▶ [REQUIREMENT]:
Please copy out every line in the entries that includes the word "nearArm".
Segment Start: MATERIALS PROVIDED
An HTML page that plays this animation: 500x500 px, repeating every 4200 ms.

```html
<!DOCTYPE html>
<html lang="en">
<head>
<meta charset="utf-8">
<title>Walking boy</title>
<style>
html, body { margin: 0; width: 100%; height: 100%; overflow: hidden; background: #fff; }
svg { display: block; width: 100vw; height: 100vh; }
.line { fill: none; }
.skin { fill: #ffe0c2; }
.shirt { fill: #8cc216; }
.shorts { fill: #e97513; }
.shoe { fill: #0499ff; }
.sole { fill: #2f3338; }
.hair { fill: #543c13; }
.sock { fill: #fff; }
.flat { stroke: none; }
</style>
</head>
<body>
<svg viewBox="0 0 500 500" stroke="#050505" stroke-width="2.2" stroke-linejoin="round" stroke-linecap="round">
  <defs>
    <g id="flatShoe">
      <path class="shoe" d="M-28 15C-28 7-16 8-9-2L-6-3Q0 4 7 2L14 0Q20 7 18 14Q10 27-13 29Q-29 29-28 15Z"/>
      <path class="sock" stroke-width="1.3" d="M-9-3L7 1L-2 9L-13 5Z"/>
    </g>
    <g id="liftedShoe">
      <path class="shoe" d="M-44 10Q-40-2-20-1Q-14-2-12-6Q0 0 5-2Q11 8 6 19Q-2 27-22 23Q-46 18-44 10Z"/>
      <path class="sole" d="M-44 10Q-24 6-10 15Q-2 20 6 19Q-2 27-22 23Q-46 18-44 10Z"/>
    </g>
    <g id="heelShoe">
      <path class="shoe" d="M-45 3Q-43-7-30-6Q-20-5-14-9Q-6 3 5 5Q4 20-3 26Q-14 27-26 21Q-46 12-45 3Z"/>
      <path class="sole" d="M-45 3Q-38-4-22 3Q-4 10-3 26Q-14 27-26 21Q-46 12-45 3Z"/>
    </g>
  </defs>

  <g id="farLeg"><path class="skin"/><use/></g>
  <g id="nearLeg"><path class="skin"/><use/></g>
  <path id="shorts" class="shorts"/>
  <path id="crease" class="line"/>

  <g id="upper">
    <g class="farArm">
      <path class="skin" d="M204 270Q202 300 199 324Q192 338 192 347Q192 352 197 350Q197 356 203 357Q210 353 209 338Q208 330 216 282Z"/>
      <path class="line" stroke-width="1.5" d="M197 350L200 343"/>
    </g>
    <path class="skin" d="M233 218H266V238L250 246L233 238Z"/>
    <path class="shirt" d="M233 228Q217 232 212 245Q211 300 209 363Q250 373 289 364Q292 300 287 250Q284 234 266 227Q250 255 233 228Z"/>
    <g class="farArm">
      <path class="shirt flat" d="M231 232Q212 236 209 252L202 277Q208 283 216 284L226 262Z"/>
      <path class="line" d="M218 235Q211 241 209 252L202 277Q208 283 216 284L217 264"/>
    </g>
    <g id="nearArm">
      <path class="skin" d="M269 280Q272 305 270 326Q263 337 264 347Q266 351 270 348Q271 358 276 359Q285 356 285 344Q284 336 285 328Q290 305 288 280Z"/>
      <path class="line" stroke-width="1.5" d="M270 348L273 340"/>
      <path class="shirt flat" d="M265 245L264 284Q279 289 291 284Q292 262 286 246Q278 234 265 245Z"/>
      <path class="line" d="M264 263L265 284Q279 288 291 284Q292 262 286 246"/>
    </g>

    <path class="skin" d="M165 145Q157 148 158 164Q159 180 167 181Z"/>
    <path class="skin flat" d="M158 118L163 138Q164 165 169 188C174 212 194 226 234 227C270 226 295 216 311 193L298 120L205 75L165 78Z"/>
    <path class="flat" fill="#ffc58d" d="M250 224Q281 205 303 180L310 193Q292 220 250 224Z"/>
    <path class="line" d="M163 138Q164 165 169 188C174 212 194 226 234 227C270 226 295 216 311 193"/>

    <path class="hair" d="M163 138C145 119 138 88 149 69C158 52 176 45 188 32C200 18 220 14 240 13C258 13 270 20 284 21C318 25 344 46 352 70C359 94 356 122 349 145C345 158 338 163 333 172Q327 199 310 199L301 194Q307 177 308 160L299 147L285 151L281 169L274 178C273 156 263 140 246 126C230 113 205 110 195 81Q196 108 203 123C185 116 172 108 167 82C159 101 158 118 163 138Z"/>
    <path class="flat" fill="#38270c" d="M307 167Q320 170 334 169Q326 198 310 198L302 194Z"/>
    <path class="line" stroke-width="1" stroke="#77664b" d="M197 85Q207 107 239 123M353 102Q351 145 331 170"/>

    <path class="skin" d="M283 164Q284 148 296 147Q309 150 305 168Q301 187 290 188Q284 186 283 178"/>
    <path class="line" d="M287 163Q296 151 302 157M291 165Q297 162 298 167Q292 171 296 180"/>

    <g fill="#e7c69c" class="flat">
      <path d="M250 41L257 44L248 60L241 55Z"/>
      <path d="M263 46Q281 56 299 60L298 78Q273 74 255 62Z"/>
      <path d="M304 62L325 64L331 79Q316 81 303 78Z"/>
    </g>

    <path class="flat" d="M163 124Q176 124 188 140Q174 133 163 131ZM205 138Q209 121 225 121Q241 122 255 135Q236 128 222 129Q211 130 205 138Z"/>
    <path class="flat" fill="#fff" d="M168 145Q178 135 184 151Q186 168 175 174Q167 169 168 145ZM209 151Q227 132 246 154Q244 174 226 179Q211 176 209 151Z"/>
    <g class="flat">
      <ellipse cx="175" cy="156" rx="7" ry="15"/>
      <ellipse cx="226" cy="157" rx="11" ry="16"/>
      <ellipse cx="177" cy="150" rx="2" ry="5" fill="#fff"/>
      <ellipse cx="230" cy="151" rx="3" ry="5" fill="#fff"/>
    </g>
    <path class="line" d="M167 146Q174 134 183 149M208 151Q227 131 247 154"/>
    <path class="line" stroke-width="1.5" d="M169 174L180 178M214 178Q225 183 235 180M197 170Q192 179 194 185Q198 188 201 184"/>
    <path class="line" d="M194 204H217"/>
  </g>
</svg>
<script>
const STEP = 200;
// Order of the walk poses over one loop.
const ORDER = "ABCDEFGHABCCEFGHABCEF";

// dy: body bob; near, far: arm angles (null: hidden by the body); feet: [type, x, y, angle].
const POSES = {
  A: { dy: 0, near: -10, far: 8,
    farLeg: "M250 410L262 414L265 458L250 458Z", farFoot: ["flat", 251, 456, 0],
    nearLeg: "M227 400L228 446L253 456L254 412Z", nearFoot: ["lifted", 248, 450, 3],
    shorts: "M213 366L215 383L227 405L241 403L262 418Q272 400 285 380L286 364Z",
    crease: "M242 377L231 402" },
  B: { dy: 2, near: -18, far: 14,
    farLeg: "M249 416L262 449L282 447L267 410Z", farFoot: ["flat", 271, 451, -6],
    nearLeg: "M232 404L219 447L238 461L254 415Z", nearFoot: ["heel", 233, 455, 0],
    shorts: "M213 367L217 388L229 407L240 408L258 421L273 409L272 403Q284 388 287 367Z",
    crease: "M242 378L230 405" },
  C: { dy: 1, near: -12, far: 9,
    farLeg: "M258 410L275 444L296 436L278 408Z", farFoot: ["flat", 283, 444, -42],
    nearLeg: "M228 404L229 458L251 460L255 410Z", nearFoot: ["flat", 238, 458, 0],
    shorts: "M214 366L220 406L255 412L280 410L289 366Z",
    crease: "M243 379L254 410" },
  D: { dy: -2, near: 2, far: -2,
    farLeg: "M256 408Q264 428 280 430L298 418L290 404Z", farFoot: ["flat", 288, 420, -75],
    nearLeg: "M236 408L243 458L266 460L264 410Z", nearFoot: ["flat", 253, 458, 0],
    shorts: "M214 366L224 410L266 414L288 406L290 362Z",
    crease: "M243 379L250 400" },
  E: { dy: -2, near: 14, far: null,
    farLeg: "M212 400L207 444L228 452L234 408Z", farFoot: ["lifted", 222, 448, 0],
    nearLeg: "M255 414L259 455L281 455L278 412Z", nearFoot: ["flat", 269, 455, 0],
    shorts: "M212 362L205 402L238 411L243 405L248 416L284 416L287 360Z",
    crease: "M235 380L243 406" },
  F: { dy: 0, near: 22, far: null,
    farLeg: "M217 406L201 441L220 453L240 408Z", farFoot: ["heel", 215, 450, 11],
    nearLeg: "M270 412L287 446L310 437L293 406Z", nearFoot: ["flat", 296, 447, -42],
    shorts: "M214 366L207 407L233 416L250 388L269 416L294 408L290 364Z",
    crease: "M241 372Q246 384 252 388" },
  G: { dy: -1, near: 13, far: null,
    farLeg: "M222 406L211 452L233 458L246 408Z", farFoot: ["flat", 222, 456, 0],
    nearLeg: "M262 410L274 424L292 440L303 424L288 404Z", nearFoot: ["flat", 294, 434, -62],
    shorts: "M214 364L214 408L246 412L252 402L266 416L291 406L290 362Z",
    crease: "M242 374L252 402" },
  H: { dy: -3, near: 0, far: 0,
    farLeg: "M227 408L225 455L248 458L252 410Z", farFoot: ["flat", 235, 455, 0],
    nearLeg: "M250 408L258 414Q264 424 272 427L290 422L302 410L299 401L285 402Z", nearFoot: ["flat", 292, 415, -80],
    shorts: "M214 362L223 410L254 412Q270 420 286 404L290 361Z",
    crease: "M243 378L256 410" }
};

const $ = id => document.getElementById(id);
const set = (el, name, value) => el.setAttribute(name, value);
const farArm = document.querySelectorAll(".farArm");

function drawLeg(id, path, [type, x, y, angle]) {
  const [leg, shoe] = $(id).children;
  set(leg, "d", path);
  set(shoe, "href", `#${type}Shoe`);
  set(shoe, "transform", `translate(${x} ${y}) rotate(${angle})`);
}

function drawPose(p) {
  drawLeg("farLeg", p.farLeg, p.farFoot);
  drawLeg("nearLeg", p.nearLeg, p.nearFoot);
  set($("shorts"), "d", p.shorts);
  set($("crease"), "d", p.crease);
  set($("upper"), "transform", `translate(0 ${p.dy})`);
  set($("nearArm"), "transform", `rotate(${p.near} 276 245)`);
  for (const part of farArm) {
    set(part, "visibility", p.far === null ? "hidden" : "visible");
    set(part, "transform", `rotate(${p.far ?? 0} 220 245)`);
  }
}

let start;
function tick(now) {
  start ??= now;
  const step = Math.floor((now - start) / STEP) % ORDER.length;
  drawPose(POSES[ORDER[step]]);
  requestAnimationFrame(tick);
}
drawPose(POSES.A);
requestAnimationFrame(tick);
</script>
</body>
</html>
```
Segment End: MATERIALS PROVIDED
▶ [SOLUTION]:
    <g id="nearArm">
  set($("nearArm"), "transform", `rotate(${p.near} 276 245)`);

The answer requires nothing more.